### DATASET RECORDS

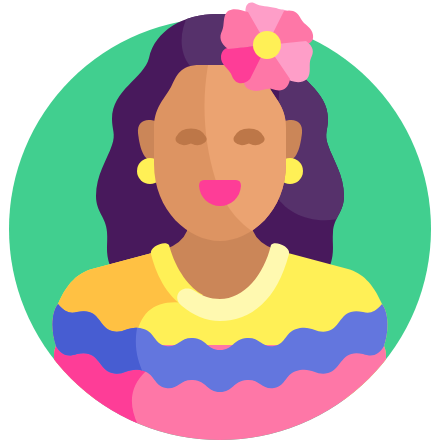
<!DOCTYPE html>
<html lang="en">
<head>
<meta charset="utf-8">
<title>Woman with a flower in her hair</title>
<style>
:root {
  --green: #41cf8f;
  --hair: #48195c;
  --hair-light: #56316b;
  --skin: #dd9462;
  --skin-light: #eba371;
  --skin-shade: #cb8658;
  --brow: #bd7748;
  --yellow: #fff056;
  --cream: #fff9b0;
  --orange: #ffc143;
  --blue: #6376de;
  --blue-dark: #475dd2;
  --pink: #fe77a7;
  --pink-light: #fe9ec8;
  --pink-hot: #fe3d97;
}
html, body { margin: 0; background: #fff; overflow: hidden; }
.avatar { display: block; width: 440px; height: 440px; }
.background { fill: var(--green); }
.hair { fill: var(--hair); }
.hair-shine { fill: var(--hair-light); }
.neck, .ear { fill: var(--skin-shade); }
.face { fill: var(--skin); }
.face-light { fill: var(--skin-light); }
.eye { fill: none; stroke: var(--brow); stroke-width: 9; stroke-linecap: round; stroke-linejoin: round; }
.mouth, .petal-hot, .skirt-shade { fill: var(--pink-hot); }
.earring, .top, .collar, .flower-center { fill: var(--yellow); }
.collar-light { fill: var(--cream); }
.top-shade { fill: var(--orange); }
.band { fill: var(--blue); }
.band-shade { fill: var(--blue-dark); }
.skirt, .petal { fill: var(--pink); }
.petal-light { fill: var(--pink-light); }
</style>
</head>
<body>
<svg class="avatar" viewBox="0 0 440 440" role="img" aria-label="Smiling woman with a pink flower in her hair and a ruffled blouse">
  <defs>
    <clipPath id="disc"><circle cx="220" cy="229" r="211"/></clipPath>
    <path id="hair-shape" d="M220 14C185 13 155 30 149 58C144 78 112 90 112 119C112 130 116 134 112 145C107 160 96 175 96 196C96 212 106 217 107 232C108 245 105 251 110 266L150 290H290L330 266C335 251 332 245 333 232C334 217 344 212 344 196C344 175 333 160 328 145C324 134 328 130 328 119C328 90 296 78 291 58C285 30 255 13 220 14Z"/>
    <clipPath id="hair-clip"><use href="#hair-shape"/></clipPath>
    <path id="face-shape" d="M203 65C180 64 177 75 171 87C163 101 154 108 154 128V164C154 211 189 241 220 241S286 211 286 164V128C286 108 277 101 269 87C263 75 256 65 235 65Z"/>
    <clipPath id="face-clip"><use href="#face-shape"/></clipPath>
    <path id="blouse-shape" d="M152 253L92 269C78 273 67 283 58 304C51 313 51 331 56 346C53 352 54 361 55 368V440H385V368C386 361 387 352 384 346C389 331 389 313 382 304C373 283 362 273 348 269L288 253C270 325 170 325 152 253Z"/>
    <clipPath id="blouse-clip"><use href="#blouse-shape"/></clipPath>
    <path id="band-shape" d="M40 296L58 304C65 312 70 314 77 312C100 307 98 327 112 331C123 334 127 326 140 328C156 331 153 344 166 346C178 348 180 337 193 338C207 339 207 350 220 350S233 339 247 338C260 337 262 348 274 346C287 344 284 331 300 328C313 326 317 334 328 331C342 327 340 307 363 312C370 314 375 312 382 304L400 296V350L384 346C378 356 372 357 363 354C341 349 342 369 328 373C317 376 313 368 300 370C284 373 287 386 274 388C262 390 260 379 247 380C233 381 233 392 220 392S207 381 193 380C180 379 178 390 166 388C153 386 156 373 140 370C127 368 123 376 112 373C98 369 99 349 77 354C68 357 62 356 56 346L40 350Z"/>
    <clipPath id="band-clip"><use href="#band-shape"/></clipPath>
    <path id="eye-arc" d="M180 139C184 131 198 131 202 139C197 143 194 139 191 139C187 139 184 143 180 139"/>
  </defs>

  <circle class="background" cx="220" cy="229" r="211"/>

  <g id="hair">
    <use class="hair" href="#hair-shape"/>
    <g class="hair-shine" clip-path="url(#hair-clip)">
      <path d="M192 8C179 28 178 51 190 66H270V8Z"/>
      <path d="M280 75H350V216C318 227 286 216 274 192Z"/>
    </g>
  </g>

  <g id="head">
    <path class="neck" d="M187 215V231Q182 243 166 249L180 302H260L274 249Q258 243 253 231V215Z"/>
    <path class="ear" d="M158 122C145 117 137 122 138 133C140 150 144 164 160 163Z"/>
    <path class="ear" d="M282 122C295 117 303 122 302 133C300 150 296 164 280 163Z"/>
    <circle class="earring" cx="150" cy="171" r="13"/>
    <circle class="earring" cx="290" cy="171" r="13"/>
    <use class="face" href="#face-shape"/>
    <path class="face-light" clip-path="url(#face-clip)" d="M209 60C201 100 204 142 215 178C224 206 238 223 258 235H300V60Z"/>
    <use class="eye" href="#eye-arc"/>
    <use class="eye" href="#eye-arc" x="58"/>
    <path class="mouth" d="M204 180H236Q241 180 241 186C240 198 231 206 220 206S200 198 199 186Q199 180 204 180Z"/>
  </g>

  <g id="blouse" clip-path="url(#disc)">
    <g clip-path="url(#blouse-clip)">
      <rect class="top" x="40" y="240" width="360" height="160"/>
      <path class="top-shade" d="M40 240H160L185 303C158 299 139 310 136 340H40Z"/>
      <path class="skirt" d="M40 345H400V440H40Z"/>
      <path class="skirt-shade" d="M40 345H146V371C130 386 128 404 138 425V440H40Z"/>
      <path class="top" d="M150 320H300V340H150Z"/>
      <use class="band" href="#band-shape"/>
      <path class="band-shade" clip-path="url(#band-clip)" d="M40 290H146L137 328C134 347 137 359 144 375V400H40Z"/>
    </g>
    <path class="collar" d="M151 254C149 247 165 240 169 245C176 271 190 288 203 295L189 310C169 299 157 278 151 254Z"/>
    <path class="collar-light" d="M271 245C275 240 291 247 289 254C277 300 251 321 220 321C206 321 193 315 182 306C171 297 181 284 193 290C202 296 210 299 220 299C244 299 264 275 271 245Z"/>
  </g>

  <g id="flower">
    <path class="petal-light" d="M267 45L246 15C244 6 248 1 254 3C261 7 268 6 276 8C284 11 290 8 288 17Z"/>
    <path class="petal" d="M267 45L284 11C293 9 298 12 301 19C304 25 312 27 313 35C314 42 309 44 304 45Z"/>
    <path class="petal-light" d="M267 45L306 41C314 47 314 52 311 58C308 64 312 73 307 79C300 85 291 81 286 79Z"/>
    <path class="petal" d="M267 45L290 79C288 91 280 92 272 89C265 88 259 93 251 90C243 88 242 80 247 73Z"/>
    <path class="petal-hot" d="M267 45L250 79C243 86 235 84 232 76C230 69 220 65 221 56C222 49 227 47 231 48Z"/>
    <path class="petal" d="M267 45L228 49C220 43 219 37 222 31C225 25 222 16 228 11C235 7 242 11 248 12Z"/>
    <circle class="flower-center" cx="267" cy="45" r="14"/>
  </g>
</svg>
</body>
</html>
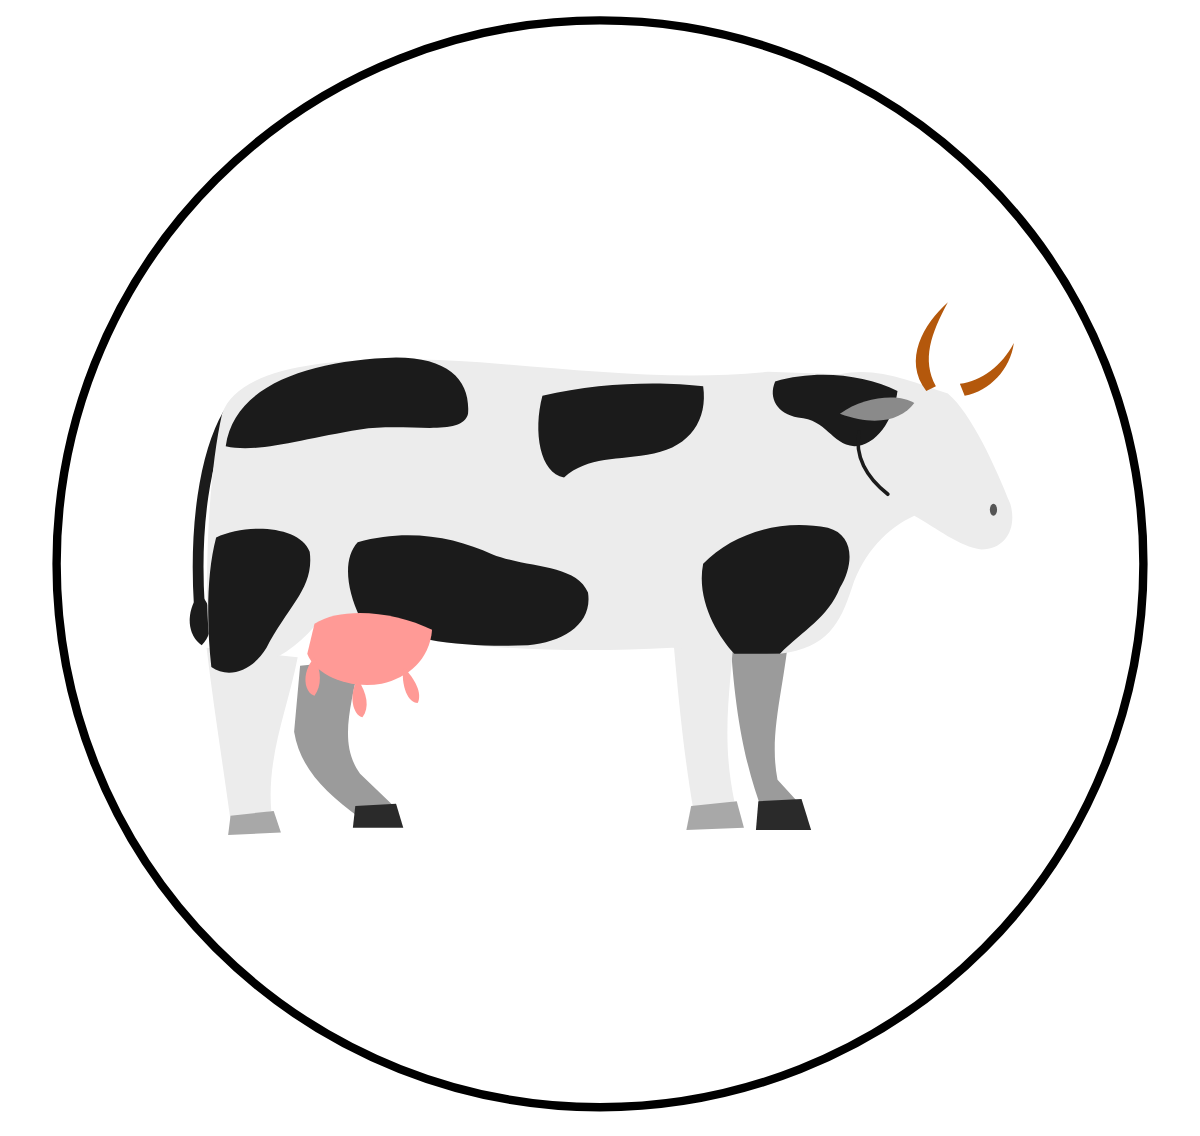
<!DOCTYPE html>
<html lang="en">
<head>
<meta charset="utf-8">
<title>Dairy Cow Badge</title>
<link rel="stylesheet" href="https://fonts.googleapis.com/css2?family=Inter&display=swap">
<style>
  :root {
    --page: #ffffff;
    --ring: #000000;
    --hide: #ececec;
    --spot: #1b1b1b;
    --leg-shade: #9b9b9b;
    --hoof-light: #a8a8a8;
    --hoof-dark: #2a2a2a;
    --udder: #ff9a96;
    --horn: #b4580c;
    --ear: #8a8a8a;
    --eye: #555555;
  }
  html, body {
    margin: 0;
    width: 1200px;
    height: 1136px;
    overflow: hidden;
    background: var(--page);
    font-family: "Inter", sans-serif;
  }
  .badge { display: block; width: 1200px; height: 1136px; }
  .ring { fill: var(--page); stroke: var(--ring); stroke-width: 7; }
  .hide { fill: var(--hide); }
  .spot { fill: var(--spot); }
  .leg-shade { fill: var(--leg-shade); }
  .hoof-light { fill: var(--hoof-light); }
  .hoof-dark { fill: var(--hoof-dark); }
  .udder { fill: var(--udder); }
  .horn { fill: var(--horn); }
  .ear { fill: var(--ear); }
  .eye { fill: var(--eye); }
  .tail { fill: none; stroke: var(--spot); stroke-width: 9; stroke-linecap: round; }
</style>
</head>
<body>
<svg class="badge" viewBox="0 0 1000 947" role="img" aria-label="Black and white dairy cow inside a circle">
  <circle class="ring" cx="500" cy="470" r="453"/>

  <g class="cow">
    <!-- tail -->
    <path class="tail" d="M190,345 C170,380 162,440 166,505"/>
    <path class="spot" d="M166,495 C178,505 180,525 168,538 C156,530 154,510 166,495Z"/>

    <!-- far legs -->
    <path class="leg-shade" d="M250,555 L300,550 C292,590 282,620 300,645 L328,672 L300,682 C270,660 250,640 245,610 Z"/>
    <path class="hoof-dark" d="M296,672 L330,670 L336,690 L294,690 Z"/>
    <path class="leg-shade" d="M608,520 L658,520 C655,570 640,610 648,650 L668,672 L636,678 C622,640 612,600 608,520Z"/>
    <path class="hoof-dark" d="M632,668 L668,666 L676,692 L630,692 Z"/>

    <!-- near legs -->
    <path class="hide" d="M172,540 L248,548 C240,590 222,630 226,676 L192,684 C186,640 178,590 172,540Z"/>
    <path class="hoof-light" d="M192,680 L228,676 L234,694 L190,696 Z"/>
    <path class="hide" d="M560,520 L612,520 C610,570 600,610 612,668 L578,676 C570,630 565,580 560,520Z"/>
    <path class="hoof-light" d="M576,672 L614,668 L620,690 L572,692 Z"/>

    <!-- body -->
    <path class="hide" d="M185,345 C200,300 300,295 400,302 C480,308 560,318 640,310 L700,312 C730,305 760,318 790,328 C810,345 830,390 842,420 C848,440 838,458 818,458 C800,456 780,440 762,430 C740,440 720,460 710,490 C700,520 690,540 650,545 L560,540 C470,545 380,540 330,528 L262,522 C240,548 210,562 178,556 C168,520 172,400 185,345Z"/>

    <!-- spots -->
    <path class="spot" d="M188,372 C195,320 260,300 330,298 C375,298 392,318 390,345 C385,365 340,352 300,358 C250,366 215,378 188,372Z"/>
    <path class="spot" d="M452,330 C500,318 555,318 586,322 C590,350 575,372 545,378 C515,384 490,380 470,398 C450,395 444,360 452,330Z"/>
    <path class="spot" d="M646,318 C680,308 720,312 748,326 C745,350 730,372 712,372 C692,370 690,350 665,348 C648,345 640,332 646,318Z"/>
    <path class="spot" d="M180,448 C205,436 250,438 258,460 C262,490 240,505 222,540 C210,560 190,566 176,556 C172,520 172,478 180,448Z"/>
    <path class="spot" d="M298,452 C340,440 380,448 410,462 C440,474 480,470 490,494 C494,520 470,535 440,538 C390,540 340,535 300,515 C288,490 286,465 298,452Z"/>
    <path class="spot" d="M586,470 C610,445 650,432 690,440 C712,446 712,470 700,490 C690,515 670,525 650,545 L612,545 C598,530 580,500 586,470Z"/>

    <!-- udder -->
    <path class="udder" d="M262,520 C285,505 330,510 360,525 C358,550 340,565 318,570 C290,575 262,562 256,545 Z"/>
    <path class="udder" d="M262,548 C268,560 268,572 262,580 C254,578 250,562 262,548Z"/>
    <path class="udder" d="M298,566 C306,578 308,590 302,598 C294,596 290,580 298,566Z"/>
    <path class="udder" d="M336,556 C346,566 352,578 348,586 C340,586 334,572 336,556Z"/>

    <!-- head details -->
    <path class="horn" d="M790,252 C770,270 752,300 772,326 L780,322 C768,300 776,278 790,252Z"/>
    <path class="horn" d="M845,286 C835,305 818,318 800,320 L804,330 C825,326 842,308 845,286Z"/>
    <path class="ear" d="M700,345 C720,330 750,328 762,336 C752,350 730,356 700,345Z"/>
    <path class="tail" style="stroke-width:3" d="M716,360 C712,380 722,398 740,412"/>
    <ellipse class="eye" cx="828" cy="425" rx="3" ry="5"/>
  </g>
</svg>
</body>
</html>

### EXERCISE BRIEF
Quote the data above from the line containing "--eye: #555555;" to the line containing "var(--page); stroke: var(--ring);", inclusive, and stop.

### ANSWER AREA
    --eye: #555555;
  }
  html, body {
    margin: 0;
    width: 1200px;
    height: 1136px;
    overflow: hidden;
    background: var(--page);
    font-family: "Inter", sans-serif;
  }
  .badge { display: block; width: 1200px; height: 1136px; }
  .ring { fill: var(--page); stroke: var(--ring); stroke-width: 7; }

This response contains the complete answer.